Tags: worldwideweb



The web we may have lost | Christian Heilmann

The world-wide-web always scared the hell out of those who want to control what people consume and what their career is. The web was the equaliser.

A heartfelt missive by Christian on the eve of the US potentially losing net neutrality. I agree with every single word he’s written.

I hope that people still care that the web flows, no matter for whom or what the stream carries. The web did me a lot of good, and it can do so for many others. But it can’t do that if it turns into Cable TV. I’ve always seen the web as my media to control. To pick what I want to consume and question it by comparing it. A channel for me to publish and be scrutinised by others. A read-write medium. The only one we have. Let’s do more of the write part.

Tim Berners-Lee ~ The World Wide Web - YouTube

There’s something very endearing about this docudrama retelling of the story of the web.

Tim Berners-Lee ~ The World Wide Web

The world-wide web (PDF) by T.J. Berners-Lee, R. Cailliau and J.-F. Groff

Well, look at these fresh-faced lads presenting their little hypertext system in 1992. A fascinating time capsule.

WorldWideWeb: Proposal for a HyperText Project

Sometimes it’s nice to step back and look at where all this came from. Here’s Tim Berners-Lee’s proposal from 1990.

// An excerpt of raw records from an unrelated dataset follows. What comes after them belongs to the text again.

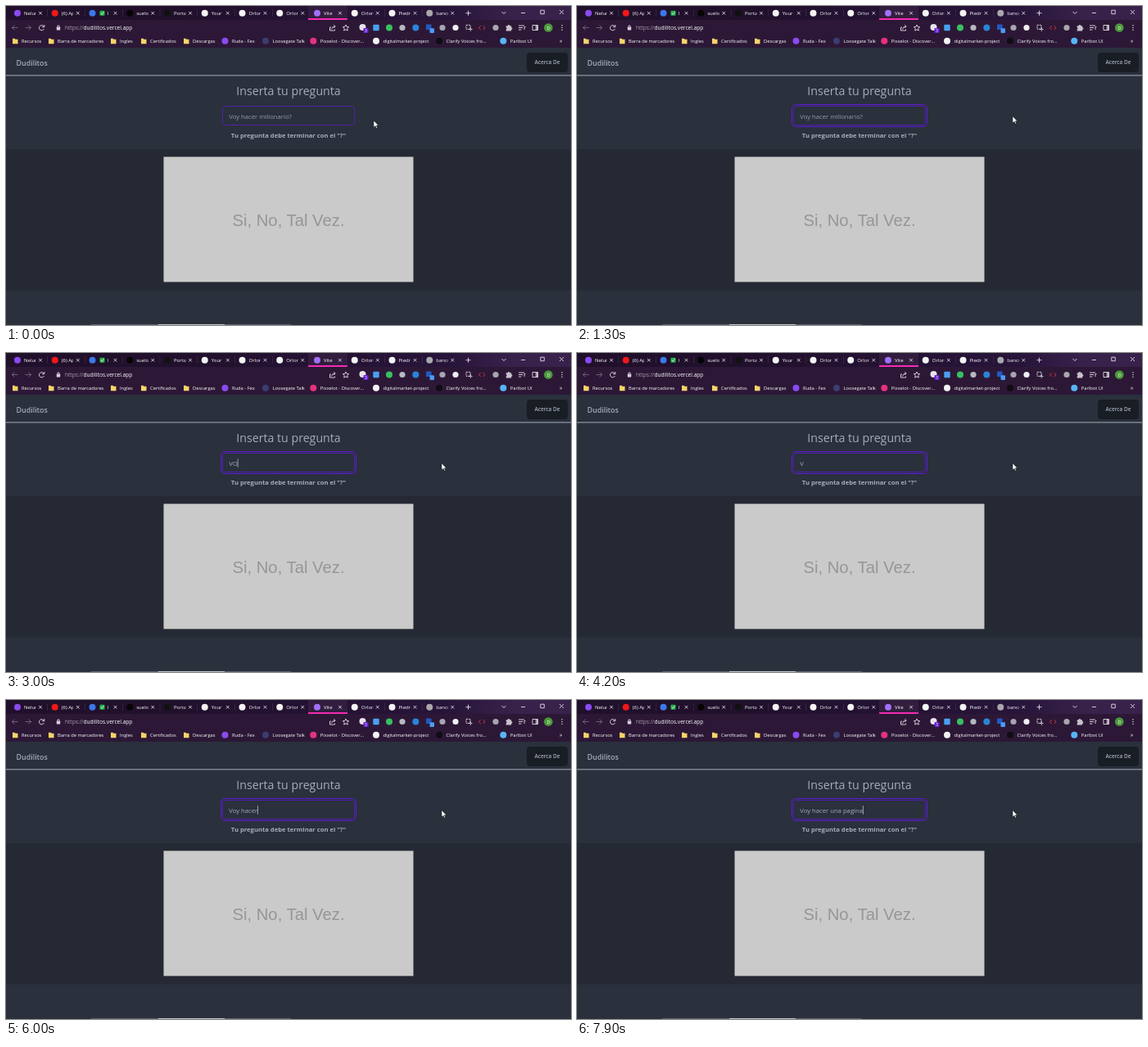
Recreate the animation shown at these times as an HTML page. Size 690 by 390 pixels, loop 8000 ms.

```html
<!DOCTYPE html>
<html lang="es">
<head>
<meta charset="utf-8">
<title>Dudilitos</title>
<style>
  html, body { margin: 0; width: 100%; height: 100%; overflow: hidden; background: #2a303c; }
  svg { display: block; width: 100%; height: 100%; }
  text { font-family: "Open Sans", "Noto Sans", sans-serif; white-space: pre; }
  .line { fill: none; stroke: #e2dde6; stroke-width: .9; }
</style>
</head>
<body>
<svg id="stage" viewBox="0 0 690 390">
  <linearGradient id="strip">
    <stop offset=".3" stop-color="#21102c"/>
    <stop offset=".78" stop-color="#27143a"/>
    <stop offset=".9" stop-color="#38224c"/>
  </linearGradient>
  <g id="browser"></g>
  <g id="page">
    <rect y="51" width="690" height="339" fill="#2a303c"/>
    <rect y="175" width="690" height="172.5" fill="#242933"/>
    <rect y="84.4" width="690" height="1" fill="#a6adbb"/>
    <rect x="636" y="57" width="50" height="24" rx="4" fill="#191d24"/>
    <g fill="#a6adbb">
      <text x="12.5" y="72.6" font-size="8.9" font-weight="600">Dudilitos</text>
      <text x="661" y="71.2" font-size="6.5" font-weight="600" text-anchor="middle">Acerca De</text>
      <text x="345" y="108.8" font-size="14.2" text-anchor="middle">Inserta tu pregunta</text>
      <text x="345" y="161.3" font-size="7.65" font-weight="700" text-anchor="middle">Tu pregunta debe terminar con el "?"</text>
    </g>
    <rect x="264.5" y="122.5" width="161" height="23" rx="3.5" fill="#2a303c" stroke="#4f20ad"/>
    <rect id="ring" x="262.5" y="120.5" width="165" height="27" rx="5" fill="none" stroke="#5d1bd6"/>
    <text id="typed" x="272.3" y="137.5" font-size="7.7" xml:space="preserve"></text>
    <rect id="caret" y="129.2" width=".8" height="10.6" fill="#b4bac6"/>
    <rect x="192.5" y="184.4" width="305" height="153" fill="#cacaca"/>
    <text x="345" y="268.7" font-size="20.3" text-anchor="middle" fill="#969696"
      style="font-family:'Liberation Sans',Arial,sans-serif">Si, No, Tal Vez.</text>
    <path d="M104 389.5H348" stroke="#5c606a"/>
    <path d="M186 389.5H267" stroke="#c2c4c8"/>
  </g>
  <path id="arrow" d="M0 0V8.4L2 6.6 3.3 9.4 4.6 8.8 3.3 6.1H5.9Z" fill="#fff" stroke="#111" stroke-width=".5"/>
  <g id="beam">
    <circle id="click" cx="-1" r="3.6" fill="#a8122c" opacity=".75"/>
    <path d="M-1.4-4H1.4M0-4V4M-1.4 4H1.4" fill="none" stroke="#d8b4bc" stroke-width=".6"/>
  </g>
</svg>
<script>
const LOOP = 8000, STEP = 100;
const $ = id => document.getElementById(id);
const dot = (x, y, color, r = 4) => `<circle cx="${x}" cy="${y}" r="${r}" fill="${color}"/>`;
const box = (x, y, w, h, color, rx = 0) =>
  `<rect x="${x}" y="${y}" width="${w}" height="${h}" rx="${rx}" fill="${color}"/>`;
const line = (d, extra = '') => `<path class="line" d="${d}" ${extra}/>`;
const label = (x, y, text, size = 5.75) =>
  `<text x="${x}" y="${y}" font-size="${size}" fill="#fff">${text}</text>`;

function tabStrip() {
  const tabs = [
    ['#8a4af0', 'Nelura'], ['#f01818', '(6) Ap'], ['#3c78e8', ''], ['#050505', 'suelo'],
    ['#111', 'Porta'], ['#f4f4f4', 'Your'], ['#f4f4f4', 'Orlon'], ['#f4f4f4', 'Orlon'],
    ['#a070f8', 'Vite'], ['#f4f4f4', 'Orlon'], ['#f4f4f4', 'Piedr'], ['#a8a8ac', 'banco']
  ];
  let out = box(0, 0, 690, 17, 'url(#strip)') + box(369, 0, 48, 17, '#321d3e', 2) +
    box(369, 15, 48, 2, '#f32bb0');
  tabs.forEach(([color, name], i) => {
    const x = 14 + i * 45.75;
    out += dot(x, 8.7, color) +
      `<svg x="${x + 8}" y="0" width="14.5" height="16">${label(0, 10.9, name, 6)}</svg>` +
      line(`M${x + 26.2} 6.9l3.6 3.6m0-3.6l-3.6 3.6`);
    if (i === 2) out += box(x + 9, 5.7, 6, 6, '#22b84a', 1) +
      line(`M${x + 10.3} 8.8l1.4 1.5 2.3-3.2`) + label(x + 18, 10.9, 'l', 6);
    if (i < 11 && i !== 7 && i !== 8) out += box(x + 36.5, 4, .5, 9, '#4a3852');
  });
  return out + line('M561.5 8.7h6m-3-3v6M605.5 7l2.5 2.5L610.5 7M629 8.5h5M652.8 5.2h4.5v4.5h-4.5zM676 5l5 5m0-5l-5 5');
}

function toolbar() {
  const badge = (x, text, color) => box(x, 27, 6, 6, color, 1) + label(x + 1.5, 32, text, 5);
  return box(0, 17, 690, 34.5, '#2c1836') +
    line('M14.5 26.5h-7m3-3l-3 3 3 3M23.5 26.5h7m-3-3l3 3-3 3', 'opacity=".4"') +
    line('M46.3 25.2A3.1 3.1 0 1 0 46.4 28M46.8 23v2.7h-2.7') +
    box(61.8, 25.8, 4.4, 3.8, '#d8d2dc', .5) + line('M62.8 26v-1a1.2 1.2 0 0 1 2.4 0v1') +
    label(72, 29, '<tspan fill="#a99cb0">https://</tspan>dudilitos.vercel.app', 6.6) +
    line('M397 26h-1.5v4h6v-1.5M397.5 28.5q.5-3.5 4.5-3.5m-1.8-1.8l2 1.8-2 1.8') +
    line('M415 23l1.1 2.4 2.6.3-2 1.8.6 2.6-2.3-1.3-2.3 1.3.6-2.6-2-1.8 2.6-.3z') +
    dot(435.5, 26, '#e8e4ee') + badge(436.5, '3', '#6420d0') +
    box(448.3, 22.8, 7.4, 7.4, '#4aa0f0', 1) + dot(468, 26.5, '#38c060') +
    dot(484, 26.5, '#b8b8c0', 3.6) + dot(500.3, 26.5, '#2a84d8') +
    box(513, 22.5, 6.5, 6.5, '#2458c0', .5) + box(517.5, 27.3, 5.5, 5.7, '#4a9cf4', 1) +
    dot(533, 26.5, '#a8a4b0', 3.6) + dot(549, 26.5, '#f0eef2', 3.6) +
    line('M562 23.3h5v5h-5zM567.3 26v5m-2.5-2.5h5', 'stroke-dasharray="2 .7"') +
    line('M579.7 24.3l-2.3 2.3 2.3 2.3m3-4.6l2.3 2.3-2.3 2.3', 'style="stroke:#f03a46"') +
    dot(598, 26.5, '#a9a6ae', 3.6) +
    `<path d="M610.7 24.2h2a1.3 1.3 0 0 1 2.6 0h1.8v2a1.3 1.3 0 0 1 0 2.6v1.7h-6.4v-2a1.2 1.2 0 0 0 0-2.3z" fill="#c9c2ce"/>` +
    line('M626 24h7m-7 2.5h5m-5 2.5h3.5m3.5 0v-3.5h1.5') +
    line('M643 23.5h6.5v6H643zM647.2 23.5v6M648.4 23.5v6') +
    dot(662.3, 26.5, '#4c9a3c', 5.3) + label(660.4, 28.6, 'D') +
    [23.7, 26.5, 29.3].map(y => dot(679, y, '#ddd6e0', .75)).join('');
}

function bookmarks() {
  const folders = [[8, 'Recursos'], [52, 'Barra de marcadores'], [128, 'Ingles'],
    [165, 'Certificados'], [217, 'Descargas']];
  const links = [[267.5, '#8a4af0', 'Ruda - Fex'], [317, '#3b3d70', 'Loosegate Talk'],
    [375.3, '#e5327e', 'Pixxelot - Discover...'], [452, '#f4f4f4', 'digitalmarket-project'],
    [529, '#100c14', 'Clarify Voices fro...'], [607.3, '#58b4f4', 'Parlbot UI']];
  return folders.map(([x, name]) =>
      `<path d="M${x} 39.7h2.5l1 1h3v5.6h-6.5z" fill="#f8d468"/>` + label(x + 11, 45, name)).join('') +
    links.map(([x, color, name]) => dot(x, 42.8, color) + label(x + 8.5, 45, name)).join('') +
    label(676, 44.8, '»', 6.5);
}

$('browser').innerHTML = tabStrip() + toolbar() + bookmarks();

// Time, text and, where it differs, the start of the caret's blink cycle.
const edits = [
  [800, ''], [2700, 'V'], [3000, 'VO'], [3100, 'VOY'], [3300, 'VOY ', 3400],
  [4100, 'VO', 3400], [4200, 'V', 3400], [4900, 'Vo'], [5200, 'Voy'], [5300, 'Voy '],
  [5500, 'Voy h'], [5600, 'Voy ha'], [5800, 'Voy hace'], [6000, 'Voy hacer'],
  [6100, 'Voy hacer '], [6300, 'Voy hacer u'], [6400, 'Voy hacer un'],
  [6600, 'Voy hacer una '], [6900, 'Voy hacer una p'], [7000, 'Voy hacer una pa'],
  [7500, 'Voy hacer una pag'], [7700, 'Voy hacer una pagi'],
  [7800, 'Voy hacer una pagin'], [7900, 'Voy hacer una pagina']
];
const mousePath = [
  [0, 449, 140], [400, 444, 140], [500, 420, 139.5], [600, 394, 139],
  [700, 379, 139], [800, 378.5, 139], [900, 381, 138], [1000, 424, 120],
  [1100, 485, 116], [1200, 521, 131], [1300, 532, 134.7]
];

function draw(t) {
  const [start, text, blink = start] = edits.findLast(e => e[0] <= t) || [Infinity, ''];
  const focused = t >= start;
  $('ring').style.display = focused ? '' : 'none';
  $('typed').textContent = text || 'Voy hacer millonario?';
  $('typed').setAttribute('fill', text ? '#a6adbb' : '#969ca9');
  $('caret').setAttribute('x', 272.2 + (text ? $('typed').getComputedTextLength() : 0));
  $('caret').style.display = focused && (t - blink) % 1000 < 500 ? '' : 'none';

  const [, x, y] = mousePath.findLast(p => p[0] <= t);
  const overInput = x < 426 && y > 122;
  for (const [id, shown] of [['arrow', !overInput], ['beam', overInput]]) {
    $(id).setAttribute('transform', `translate(${x} ${y})`);
    $(id).style.display = shown ? '' : 'none';
  }
  $('click').style.display = t === 800 ? '' : 'none';
}

const origin = performance.now();
function tick() {
  const t = (performance.now() - origin) % LOOP;
  draw(Math.floor(t / STEP) * STEP);
  requestAnimationFrame(tick);
}
tick();
</script>
</body>
</html>
```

The current incompatibilities of the platforms and tools make it impossible to access existing information through a common interface, leading to waste of time, frustration and obsolete answers to simple data lookup. There is a potential large benefit from the integration of a variety of systems in a way which allows a user to follow links pointing from one piece of information to another one.

Early History of HTML - 1990 to 1992

A wonderful document outlining the earliest history of the tags we know and love today.

The original proposal of the WWW, HTMLized

This is the ur-spring: Tim Berners Lee's original proposal for "Mesh", later "World Wide Web."